At the end of a tiny strip mall in Memphis’ Wolf River basin is Las Tortugas Deli Mexicana, where the Magallanes family brings authentic Mexican food to a city in which most so-called Mexican restaurants serve up things a citizen of that country would never recognize as his homeland’s cuisine.
Forget the Tex-Mex, the nachos and the cheese dip. Forget the mediocre entrée flanked by too much rice and flavorless refried beans that most likely came from a can. This is the real stuff, prepared by a personable family who love sharing not only their native food but the back-story of the food as well.

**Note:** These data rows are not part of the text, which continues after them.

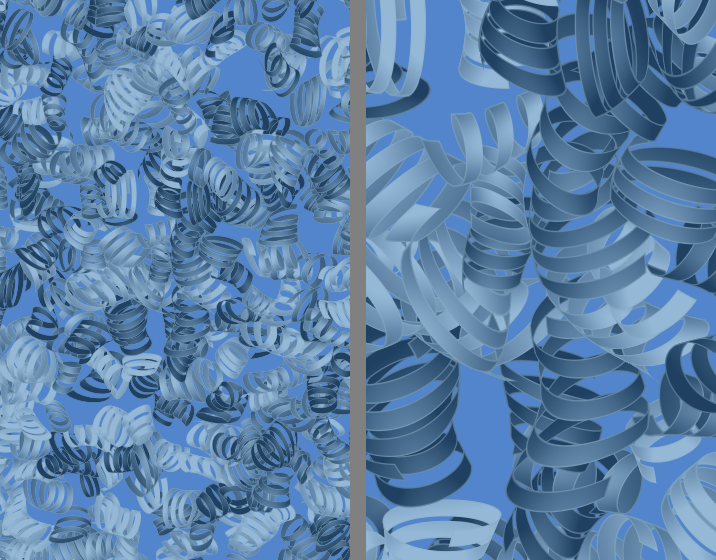
Left, the full canvas; right, a detail of the centre.
Reproduce this pattern procedurally as a Shadertoy shader.

```glsl
#define CELL 0.078        // spacing of the coils, canvas width = 1
#define GAP_SHARE 0.10    // share of cells left empty
#define RIBBON_MIN 0.014
#define RIBBON_MAX 0.022
#define RADIUS_MIN 0.030
#define RADIUS_MAX 0.053
#define SHEEN 0.42        // light and dark along a ribbon
#define RIM_WIDTH 0.0015
#define RIM_STRENGTH 0.50

const float PI = 3.14159265;
const vec3 GROUND = vec3(0.32, 0.52, 0.80);
const vec3 NAVY   = vec3(0.12, 0.25, 0.38);
const vec3 SLATE  = vec3(0.26, 0.40, 0.53);
const vec3 STEEL  = vec3(0.41, 0.55, 0.68);
const vec3 ICE    = vec3(0.58, 0.72, 0.84);
const vec3 RIM    = vec3(0.55, 0.68, 0.77);

struct Coil {
    float radius;   // half height of a loop
    float depth;    // half width of a loop
    float pitch;    // advance per turn
    float width;    // ribbon width along the axis
    float turns;
    float tone;
};

vec4 hash4(vec2 p) {
    vec4 q = fract(p.xyxy * vec4(0.1031, 0.1030, 0.0973, 0.1099));
    q += dot(q, q.wzxy + 33.33);
    return fract((q.xxyz + q.yzzw) * q.zywx);
}

vec3 ribbonColor(float tone) {
    float t = clamp(tone, 0.0, 1.0) * 3.0;
    vec3 c = mix(NAVY, SLATE, clamp(t, 0.0, 1.0));
    c = mix(c, STEEL, clamp(t - 1.0, 0.0, 1.0));
    return mix(c, ICE, clamp(t - 2.0, 0.0, 1.0));
}

// One half of a helical band swept along x: side is -1 behind, +1 in front
void paintHalf(inout vec3 color, vec2 p, Coil c, float side, float pixel) {
    float s = clamp(p.y / c.radius, -1.0, 1.0);
    float angle = side > 0.0 ? asin(s) : PI - asin(s);
    float facing = sqrt(1.0 - s * s);

    // Nearest turn and the offset from its centre line
    float offset = p.x - c.depth * facing * side - c.pitch * angle / (2.0 * PI);
    float turn = round(offset / c.pitch);
    offset -= turn * c.pitch;
    float travel = angle + 2.0 * PI * turn;

    // Distance to the band, its loop tops and its cut ends
    float slope = (c.pitch / (2.0 * PI) - c.depth * s) / (c.radius * max(facing, 0.05));
    float d = (abs(offset) - 0.5 * c.width) / sqrt(1.0 + slope * slope);
    d = max(d, abs(p.y) - c.radius);
    d = max(d, (abs(travel) - c.turns * PI) * c.radius * max(facing, 0.3));
    float cover = clamp(0.5 - d / pixel, 0.0, 1.0);

    // Satin shading and a pale rim
    float gloss = side > 0.0 ? facing * facing * facing - 0.40 : -0.35 * facing;
    float tone = c.tone + SHEEN * gloss + 0.08 * sin(travel * 0.7 + c.tone * 40.0);
    tone += 0.12 * offset / c.width;
    float rim = smoothstep(-RIM_WIDTH - pixel * 0.5, -RIM_WIDTH * 0.3, d);
    vec3 ribbon = mix(ribbonColor(tone), RIM, rim * RIM_STRENGTH);
    color = mix(color, ribbon, cover);
}

void paintCoil(inout vec3 color, vec2 p, vec2 id, float pixel) {
    vec4 place = hash4(id + 17.0);
    vec4 shape = hash4(id + 71.0);
    vec4 look  = hash4(id + 139.0);
    if (place.w < GAP_SHARE) return;

    Coil c;
    c.radius = mix(RADIUS_MIN, RADIUS_MAX, shape.x);
    c.depth  = c.radius * mix(0.30, 0.85, shape.y);
    c.width  = mix(RIBBON_MIN, RIBBON_MAX, shape.z);
    c.pitch  = c.width * mix(1.15, 2.1, shape.w);
    c.turns  = mix(1.6, 4.3, look.x);
    c.tone   = mix(-0.02, 1.08, look.y);

    // Local frame, leaning, bent and swelling along its axis
    p -= (id + place.xy) * CELL;
    float turnAngle = place.z * 2.0 * PI;
    float ca = cos(turnAngle), sa = sin(turnAngle);
    p = vec2(ca * p.x + sa * p.y, ca * p.y - sa * p.x);
    p.x -= (look.z - 0.5) * 0.9 * p.y;
    p.y += 0.010 * sin(p.x * 32.0 + look.w * 6.3);
    p.y *= 1.0 + 0.22 * sin(p.x * 24.0 + look.z * 19.0);

    paintHalf(color, p, c, -1.0, pixel);
    paintHalf(color, p, c, 1.0, pixel);
}

void mainImage(out vec4 fragColor, in vec2 fragCoord) {
    vec2 uv = fragCoord / iResolution.x;
    float pixel = 1.0 / iResolution.x;
    vec2 home = floor(uv / CELL);
    vec3 color = GROUND;
    for (int j = -2; j <= 2; j++)
        for (int i = -2; i <= 2; i++)
            paintCoil(color, uv, home + vec2(i, j), pixel);
    fragColor = vec4(color, 1.0);
}
```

Small but clean and bright (and with a lunchtime line that trails out the door), this eatery serves up freshly-made specialties that anyone from Mexico City would recognize.

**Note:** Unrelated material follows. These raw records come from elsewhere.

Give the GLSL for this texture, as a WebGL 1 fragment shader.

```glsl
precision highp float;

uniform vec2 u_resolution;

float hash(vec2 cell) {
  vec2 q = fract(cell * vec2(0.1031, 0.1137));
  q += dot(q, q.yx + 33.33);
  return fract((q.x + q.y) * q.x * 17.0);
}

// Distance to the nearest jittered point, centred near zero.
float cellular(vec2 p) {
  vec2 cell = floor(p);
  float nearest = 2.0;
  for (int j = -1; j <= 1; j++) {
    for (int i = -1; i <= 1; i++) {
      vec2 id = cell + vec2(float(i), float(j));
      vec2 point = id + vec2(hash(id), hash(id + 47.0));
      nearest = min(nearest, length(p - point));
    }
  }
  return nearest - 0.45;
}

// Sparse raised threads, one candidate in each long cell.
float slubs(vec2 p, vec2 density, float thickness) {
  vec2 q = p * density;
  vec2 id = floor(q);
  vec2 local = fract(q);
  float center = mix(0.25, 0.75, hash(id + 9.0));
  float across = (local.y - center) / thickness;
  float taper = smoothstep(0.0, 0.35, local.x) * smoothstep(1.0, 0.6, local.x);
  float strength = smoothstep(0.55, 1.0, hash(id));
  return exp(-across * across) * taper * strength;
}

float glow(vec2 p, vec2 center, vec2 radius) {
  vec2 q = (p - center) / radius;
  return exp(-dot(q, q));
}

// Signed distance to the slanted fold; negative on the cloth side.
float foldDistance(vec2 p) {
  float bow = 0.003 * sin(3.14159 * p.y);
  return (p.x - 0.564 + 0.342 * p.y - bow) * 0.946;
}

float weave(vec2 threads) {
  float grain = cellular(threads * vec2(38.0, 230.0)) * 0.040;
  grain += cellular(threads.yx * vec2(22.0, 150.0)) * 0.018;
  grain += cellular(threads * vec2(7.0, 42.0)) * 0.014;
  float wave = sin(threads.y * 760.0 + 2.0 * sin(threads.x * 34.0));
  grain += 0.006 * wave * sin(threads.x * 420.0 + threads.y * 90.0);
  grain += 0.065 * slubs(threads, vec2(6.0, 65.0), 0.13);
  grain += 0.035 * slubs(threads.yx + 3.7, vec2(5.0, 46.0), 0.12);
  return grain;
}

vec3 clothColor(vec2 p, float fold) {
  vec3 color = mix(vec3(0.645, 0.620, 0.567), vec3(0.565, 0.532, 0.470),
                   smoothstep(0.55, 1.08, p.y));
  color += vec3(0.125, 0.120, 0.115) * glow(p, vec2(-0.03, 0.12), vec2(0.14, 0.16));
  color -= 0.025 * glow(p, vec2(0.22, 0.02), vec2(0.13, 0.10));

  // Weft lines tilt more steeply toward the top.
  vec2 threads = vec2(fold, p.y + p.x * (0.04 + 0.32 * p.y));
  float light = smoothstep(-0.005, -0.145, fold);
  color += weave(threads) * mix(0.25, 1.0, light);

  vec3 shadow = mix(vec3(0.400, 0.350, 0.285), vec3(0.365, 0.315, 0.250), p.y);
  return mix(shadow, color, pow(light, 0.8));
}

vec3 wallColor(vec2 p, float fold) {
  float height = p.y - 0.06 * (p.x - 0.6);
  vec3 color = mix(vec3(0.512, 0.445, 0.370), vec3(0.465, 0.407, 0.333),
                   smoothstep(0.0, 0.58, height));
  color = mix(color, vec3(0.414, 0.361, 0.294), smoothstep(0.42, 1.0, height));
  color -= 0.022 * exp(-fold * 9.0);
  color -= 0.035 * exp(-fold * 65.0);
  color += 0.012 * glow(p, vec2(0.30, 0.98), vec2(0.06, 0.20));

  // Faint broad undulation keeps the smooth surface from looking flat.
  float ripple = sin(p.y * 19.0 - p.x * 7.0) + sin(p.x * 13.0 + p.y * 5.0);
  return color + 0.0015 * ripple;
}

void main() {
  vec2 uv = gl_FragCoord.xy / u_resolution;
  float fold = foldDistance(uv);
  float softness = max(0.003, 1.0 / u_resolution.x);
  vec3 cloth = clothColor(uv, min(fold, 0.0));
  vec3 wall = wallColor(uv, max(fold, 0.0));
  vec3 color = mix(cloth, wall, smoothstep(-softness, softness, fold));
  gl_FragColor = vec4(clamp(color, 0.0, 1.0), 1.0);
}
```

Pepe, the patriarch, explains that the twice-cooked pork ribs are made from his grandmother’s recipe. How can I not try them?! and have them on the second visit? and on the third? They’re superb, the meat falling off the bone so cleanly I can accomplish my post-meal lipstick reapplication in my reflection. Superb mole in homemade mini tortillas, fresh, wonderful tamales, both chicken and pork. And corn on the cob that you wouldn’t believe, beginning with fresh—not frozen—corn, that’s perfectly cooked, then coated with a thin layer of mayonnaise and sprinkled with grated cotija, an aged cow’s milk cheese, and red pepper.

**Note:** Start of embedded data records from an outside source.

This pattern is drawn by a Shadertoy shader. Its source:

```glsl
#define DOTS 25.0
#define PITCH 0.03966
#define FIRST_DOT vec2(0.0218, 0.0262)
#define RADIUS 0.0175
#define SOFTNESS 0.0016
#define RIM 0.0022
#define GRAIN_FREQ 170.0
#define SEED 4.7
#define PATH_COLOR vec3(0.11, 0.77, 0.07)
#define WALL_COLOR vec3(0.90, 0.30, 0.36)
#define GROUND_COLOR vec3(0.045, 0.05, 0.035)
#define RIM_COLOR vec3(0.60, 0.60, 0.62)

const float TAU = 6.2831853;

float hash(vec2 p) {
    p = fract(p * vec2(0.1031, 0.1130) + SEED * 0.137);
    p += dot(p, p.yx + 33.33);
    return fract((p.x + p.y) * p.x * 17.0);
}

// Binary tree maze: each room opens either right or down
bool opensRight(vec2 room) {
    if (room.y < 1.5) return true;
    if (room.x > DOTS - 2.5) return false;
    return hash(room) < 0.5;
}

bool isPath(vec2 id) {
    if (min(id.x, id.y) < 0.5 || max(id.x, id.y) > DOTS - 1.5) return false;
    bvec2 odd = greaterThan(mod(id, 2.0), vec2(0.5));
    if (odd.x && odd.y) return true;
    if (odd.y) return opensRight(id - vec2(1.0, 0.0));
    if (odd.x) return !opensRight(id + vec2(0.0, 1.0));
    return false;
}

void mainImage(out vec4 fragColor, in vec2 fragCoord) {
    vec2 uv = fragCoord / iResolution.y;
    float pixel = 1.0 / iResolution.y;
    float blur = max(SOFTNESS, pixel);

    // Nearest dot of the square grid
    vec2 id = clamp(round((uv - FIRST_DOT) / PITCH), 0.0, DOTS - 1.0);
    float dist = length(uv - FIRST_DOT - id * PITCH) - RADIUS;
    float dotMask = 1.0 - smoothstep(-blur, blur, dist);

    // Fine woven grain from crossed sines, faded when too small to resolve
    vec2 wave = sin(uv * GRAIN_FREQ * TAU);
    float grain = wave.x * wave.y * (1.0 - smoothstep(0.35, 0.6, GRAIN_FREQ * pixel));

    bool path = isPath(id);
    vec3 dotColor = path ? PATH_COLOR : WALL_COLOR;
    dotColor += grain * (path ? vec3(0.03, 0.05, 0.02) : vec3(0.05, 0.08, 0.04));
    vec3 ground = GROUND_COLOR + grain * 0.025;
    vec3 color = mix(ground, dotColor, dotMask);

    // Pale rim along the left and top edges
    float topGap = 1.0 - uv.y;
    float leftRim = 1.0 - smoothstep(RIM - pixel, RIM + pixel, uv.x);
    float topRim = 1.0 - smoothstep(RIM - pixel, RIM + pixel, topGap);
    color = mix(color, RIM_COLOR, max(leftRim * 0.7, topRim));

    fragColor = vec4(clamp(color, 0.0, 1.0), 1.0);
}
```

Pepe and his son Jonathan are warm, friendly and hospitable hosts. As I trot to the pick up area when my number is called, Jonathan reaches across a case filled with cheeses, chili peppers and long curls of cassia bark to explain each item I’ve ordered.
Of course, you need a real Mexican beverage to go with your feast. Their agua fresca, fresh fruit drinks, will make you forget all about your favorite soda. Horchata, jamaica, mango, watermelon, limonata and tamarino are just a few, all made fresh and all made really, really good (hey, I’ll shove a clean straw into the glass of anyone who will allow me a taste!).
Tomorrow Andy and I venture to Mexico City to spend a week visiting friends, seeing the sights and enjoying the local cuisine. We look forward to learning more about authentic Mexican food. Of course, just as Italy’s food is regional, so is Mexico’s. But as happens everywhere, folks from the country venture to the city, and some of them open restaurants where their fellow transplants can go for a taste of home. So we anticipate finding at least a smattering of the country’s regional dishes to enjoy while we’re in its capital.
So until our return, hasta luego!